Shirley Tillotson (Dalhousie University) presents Give and Take: The Citizen-Taxpayer and the Rise of Canadian Democracy (University of British Columbia Press Nov. 15, 2017) at McGill today as part of its Spiegel Sohmer Tax Policy Colloquium Series convened by Allison Christians:
Can a book about tax history be a page-turner? You wouldn’t think so. But Give and Take is full of surprises. A Canadian millionaire who embraced the new federal income tax in 1917. A socialist hero, J.S. Woodsworth, who deplored the burden of big government. Most surprising of all, Give and Take reveals that taxes deliver something more than armies and schools. They build democracy.

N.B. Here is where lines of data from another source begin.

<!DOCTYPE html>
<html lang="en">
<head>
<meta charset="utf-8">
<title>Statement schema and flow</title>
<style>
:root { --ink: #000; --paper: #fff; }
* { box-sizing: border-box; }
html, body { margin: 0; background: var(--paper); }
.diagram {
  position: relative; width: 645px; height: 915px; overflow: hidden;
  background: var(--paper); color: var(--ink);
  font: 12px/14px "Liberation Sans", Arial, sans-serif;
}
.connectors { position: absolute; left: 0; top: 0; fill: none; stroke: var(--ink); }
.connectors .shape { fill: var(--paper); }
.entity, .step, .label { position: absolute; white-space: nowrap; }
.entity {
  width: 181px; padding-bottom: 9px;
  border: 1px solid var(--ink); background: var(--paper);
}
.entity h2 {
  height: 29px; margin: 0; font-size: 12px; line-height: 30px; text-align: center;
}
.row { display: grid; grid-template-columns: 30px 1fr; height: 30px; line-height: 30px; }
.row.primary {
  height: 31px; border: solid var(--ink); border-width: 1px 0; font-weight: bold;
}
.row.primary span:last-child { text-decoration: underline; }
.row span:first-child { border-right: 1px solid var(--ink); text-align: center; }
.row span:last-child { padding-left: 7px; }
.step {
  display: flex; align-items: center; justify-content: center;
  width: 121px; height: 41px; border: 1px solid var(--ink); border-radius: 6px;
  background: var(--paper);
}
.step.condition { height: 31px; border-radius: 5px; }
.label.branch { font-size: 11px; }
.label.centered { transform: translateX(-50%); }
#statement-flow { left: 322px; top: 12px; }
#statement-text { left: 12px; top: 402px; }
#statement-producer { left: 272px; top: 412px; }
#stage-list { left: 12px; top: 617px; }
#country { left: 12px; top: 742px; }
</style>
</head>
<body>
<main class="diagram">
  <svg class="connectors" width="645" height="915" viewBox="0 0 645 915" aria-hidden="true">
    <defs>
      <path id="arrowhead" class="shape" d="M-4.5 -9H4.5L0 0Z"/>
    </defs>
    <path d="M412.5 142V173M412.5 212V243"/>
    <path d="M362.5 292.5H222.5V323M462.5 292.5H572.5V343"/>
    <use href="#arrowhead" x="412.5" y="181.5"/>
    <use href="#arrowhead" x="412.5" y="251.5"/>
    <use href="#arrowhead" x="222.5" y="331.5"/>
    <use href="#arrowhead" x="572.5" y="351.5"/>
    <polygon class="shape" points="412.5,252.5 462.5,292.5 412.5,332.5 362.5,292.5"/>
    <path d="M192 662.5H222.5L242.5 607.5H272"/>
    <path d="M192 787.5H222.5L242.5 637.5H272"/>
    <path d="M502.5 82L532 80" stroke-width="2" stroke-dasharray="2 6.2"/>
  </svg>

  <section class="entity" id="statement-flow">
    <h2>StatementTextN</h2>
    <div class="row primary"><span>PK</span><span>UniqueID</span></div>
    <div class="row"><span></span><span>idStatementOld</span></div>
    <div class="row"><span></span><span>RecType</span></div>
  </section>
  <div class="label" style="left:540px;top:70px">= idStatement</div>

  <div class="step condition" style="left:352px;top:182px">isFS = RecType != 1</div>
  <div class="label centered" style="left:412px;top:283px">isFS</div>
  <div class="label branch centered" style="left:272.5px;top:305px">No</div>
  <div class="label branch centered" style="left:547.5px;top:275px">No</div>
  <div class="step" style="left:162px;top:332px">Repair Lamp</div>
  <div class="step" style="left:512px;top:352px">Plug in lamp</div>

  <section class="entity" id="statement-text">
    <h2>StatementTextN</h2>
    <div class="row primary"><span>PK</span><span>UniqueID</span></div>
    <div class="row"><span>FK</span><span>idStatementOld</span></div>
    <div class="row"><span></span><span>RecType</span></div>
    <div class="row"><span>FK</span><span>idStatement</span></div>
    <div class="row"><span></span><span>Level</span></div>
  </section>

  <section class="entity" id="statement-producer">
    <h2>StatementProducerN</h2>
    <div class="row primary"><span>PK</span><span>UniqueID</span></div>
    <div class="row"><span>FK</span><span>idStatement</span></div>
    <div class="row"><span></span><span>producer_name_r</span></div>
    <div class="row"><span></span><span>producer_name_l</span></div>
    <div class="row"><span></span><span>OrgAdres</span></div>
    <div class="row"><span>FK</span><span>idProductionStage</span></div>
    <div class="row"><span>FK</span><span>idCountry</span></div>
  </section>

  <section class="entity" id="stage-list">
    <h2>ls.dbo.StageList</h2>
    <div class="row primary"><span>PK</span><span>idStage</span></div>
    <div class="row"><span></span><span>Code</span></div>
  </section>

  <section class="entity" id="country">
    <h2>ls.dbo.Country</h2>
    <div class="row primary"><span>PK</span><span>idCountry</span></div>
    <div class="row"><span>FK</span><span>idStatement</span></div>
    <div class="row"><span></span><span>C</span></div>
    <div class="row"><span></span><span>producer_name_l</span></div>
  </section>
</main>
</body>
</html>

Tillotson launches her story with the 1917 war income tax, takes us through the tumultuous tax fights of the interwar years, proceeds to the remaking of income taxation in the 1940s and onwards, and finishes by offering a fresh angle on the fierce conflicts surrounding tax reform in the 1960s.
Taxes show us the power of the state, and Canadians often resisted that power, disproving the myth that we have all been good loyalists. But Give and Take is neither a simple tale of tax rebels nor a tirade against the taxman. Canadians also made real contributions to democracy when they taxed wisely and paid willingly.
When citizens confront taxation, it is a sign of a vigorously democratic political life. Our unruly tax history should be better known, and perhaps even celebrated.
This book will appeal to those interested in Canadian history and the evolution of our political institutions and cultures, including students and scholars of political science, public policy, taxation, social movements, and governance.